Certain factors may have affected the results of our analyses. Although we sought to minimize the possibility of publication bias by using a comprehensive search strategy, it is possible that this may be present because we did not identify any negative studies. There were differences between studies in terms of population characteristics that might affect BNP levels as well as outcomes, such as left ventricular function, age, gender, medication, renal function, obesity, and hemodynamic stress.5,30–32Adjusted odds ratios were reported by some studies for MACE, but mortality data were not, so we chose to use unadjusted outcome data for our analyses because this was available for all studies.

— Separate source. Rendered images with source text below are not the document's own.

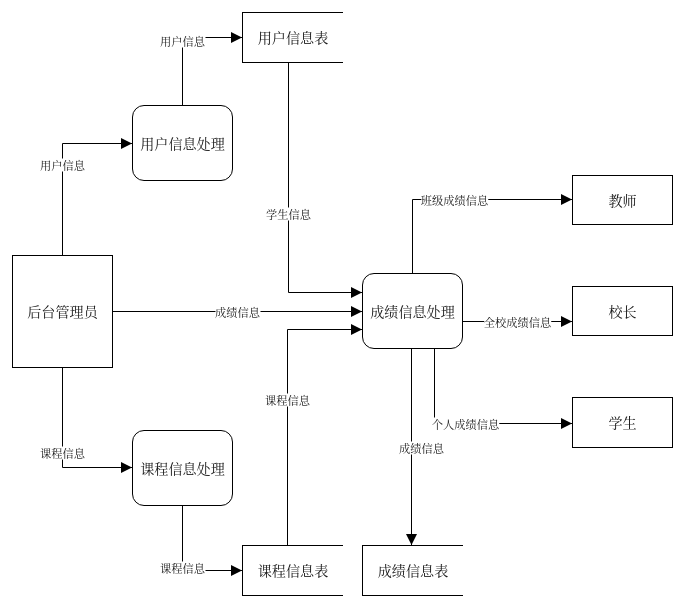
<!DOCTYPE html>
<html lang="zh-CN">
<head>
<meta charset="utf-8">
<title>成绩信息数据流图</title>
<style>
:root { --ink: #000; --paper: #fff; --text: #1a1a1a; }
* { box-sizing: border-box; }
html, body { margin: 0; background: var(--paper); }
body { width: 685px; height: 608px; overflow: hidden; }
.diagram {
  position: relative; width: 685px; height: 608px; overflow: hidden;
  color: var(--text); background: var(--paper);
  font-family: "Noto Serif CJK SC", "Noto Serif", serif;
}
.flows { position: absolute; inset: 0; display: block; }
.flows path { fill: none; stroke: var(--ink); stroke-width: 1; }
.flows marker path { fill: var(--ink); stroke: none; }
.node {
  position: absolute; left: var(--x); top: var(--y);
  width: 101px; height: var(--h);
  display: flex; align-items: center; justify-content: center;
  border: 1px solid var(--ink); background: var(--paper);
  font-size: 14.1px; line-height: 1; white-space: nowrap;
}
.process { --h: 76px; border-radius: 12px; }
.store { --h: 51px; border-right: 0; }
.entity { --h: 50px; }
.label {
  position: absolute; left: var(--x); top: var(--y);
  transform: translate(-50%, -50%);
  height: 13px; line-height: 13px; font-size: 11.25px;
  white-space: nowrap; background: var(--paper);
}
</style>
</head>
<body>
<main class="diagram">
  <svg class="flows" width="685" height="608" viewBox="0 0 685 608" aria-hidden="true">
    <defs>
      <marker id="arrow" markerUnits="userSpaceOnUse" markerWidth="12" markerHeight="12" refX="11" refY="6" orient="auto">
        <path d="M0 .5L11 6L0 11.5Z"/>
      </marker>
    </defs>
    <g marker-end="url(#arrow)">
      <path marker-end="url(#arrow)" d="M62.5 255V143.5H132"/>
      <path marker-end="url(#arrow)" d="M182.5 105V37.5H242"/>
      <path marker-end="url(#arrow)" d="M288.5 63V292.5H362"/>
      <path marker-end="url(#arrow)" d="M113 311.5H362"/>
      <path marker-end="url(#arrow)" d="M62.5 367V467.5H132"/>
      <path marker-end="url(#arrow)" d="M182.5 506V570.5H242"/>
      <path marker-end="url(#arrow)" d="M287.5 545V329.5H362"/>
      <path marker-end="url(#arrow)" d="M412.5 273V199.5H572"/>
      <path marker-end="url(#arrow)" d="M463 321.5H572"/>
      <path marker-end="url(#arrow)" d="M434.5 349V423.5H572"/>
      <path marker-end="url(#arrow)" d="M411.5 349V545"/>
    </g>
  </svg>

  <div class="node entity" style="--x:12px;--y:255px;--h:113px">后台管理员</div>
  <div class="node process" style="--x:132px;--y:105px">用户信息处理</div>
  <div class="node process" style="--x:132px;--y:430px">课程信息处理</div>
  <div class="node process" style="--x:362px;--y:273px">成绩信息处理</div>
  <div class="node store" style="--x:242px;--y:12px">用户信息表</div>
  <div class="node store" style="--x:242px;--y:545px">课程信息表</div>
  <div class="node store" style="--x:362px;--y:545px">成绩信息表</div>
  <div class="node entity" style="--x:572px;--y:175px">教师</div>
  <div class="node entity" style="--x:572px;--y:286px">校长</div>
  <div class="node entity" style="--x:572px;--y:397px;--h:51px">学生</div>

  <span class="label" style="--x:62.5px;--y:164.5px">用户信息</span>
  <span class="label" style="--x:182.5px;--y:40.5px">用户信息</span>
  <span class="label" style="--x:288.5px;--y:213.5px">学生信息</span>
  <span class="label" style="--x:237.5px;--y:311.5px">成绩信息</span>
  <span class="label" style="--x:287.5px;--y:399.5px">课程信息</span>
  <span class="label" style="--x:62.5px;--y:452.5px">课程信息</span>
  <span class="label" style="--x:182.5px;--y:567.5px">课程信息</span>
  <span class="label" style="--x:454.5px;--y:199.5px">班级成绩信息</span>
  <span class="label" style="--x:517.5px;--y:321.5px">全校成绩信息</span>
  <span class="label" style="--x:465.5px;--y:423.5px">个人成绩信息</span>
  <span class="label" style="--x:421.5px;--y:447.5px">成绩信息</span>
</main>
</body>
</html>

It is possible that confounders may have influenced postoperative outcomes, although the magnitude of this effect is likely to be small because the adjusted and unadjusted OR were very similar where these were reported for individual studies.16,17,21Furthermore, in the absence of specific cutoffs for mortality outcomes, we used cutoffs derived from MACE data. Although these may not be optimal for predicting mortality outcomes, studies that have examined MACE and death found similar cutoffs for both,22,26suggesting that this approach is valid. Finally, the use of study-specific cutoff points introduces bias favoring a positive result, which is reflected in the very low heterogeneity in each analysis. For these reasons, it is difficult to be certain whether a particular BNP or NT-proBNP level actually carries the estimated risk reported in this study. This uncertainty can only be overcome with patient-level data for every study. Nevertheless, there is remarkable consistency between studies, lending credence to the notion that BNP levels are predictive of postoperative mortality and MACE.
In conclusion, preoperative plasma brain natriuretic pepide elevation identifies a subgroup of patients at high risk of death and MACE from major noncardiac surgery; as such, it has promise as a preoperative risk stratification tool. Current data are insufficient to define the exact role of BNP and NT-proBNP testing in preoperative patients, and large adequately powered prospective studies are required to clarify the best assay, the optimal cutoff, and the incremental value compared to standard preoperative assessment tools.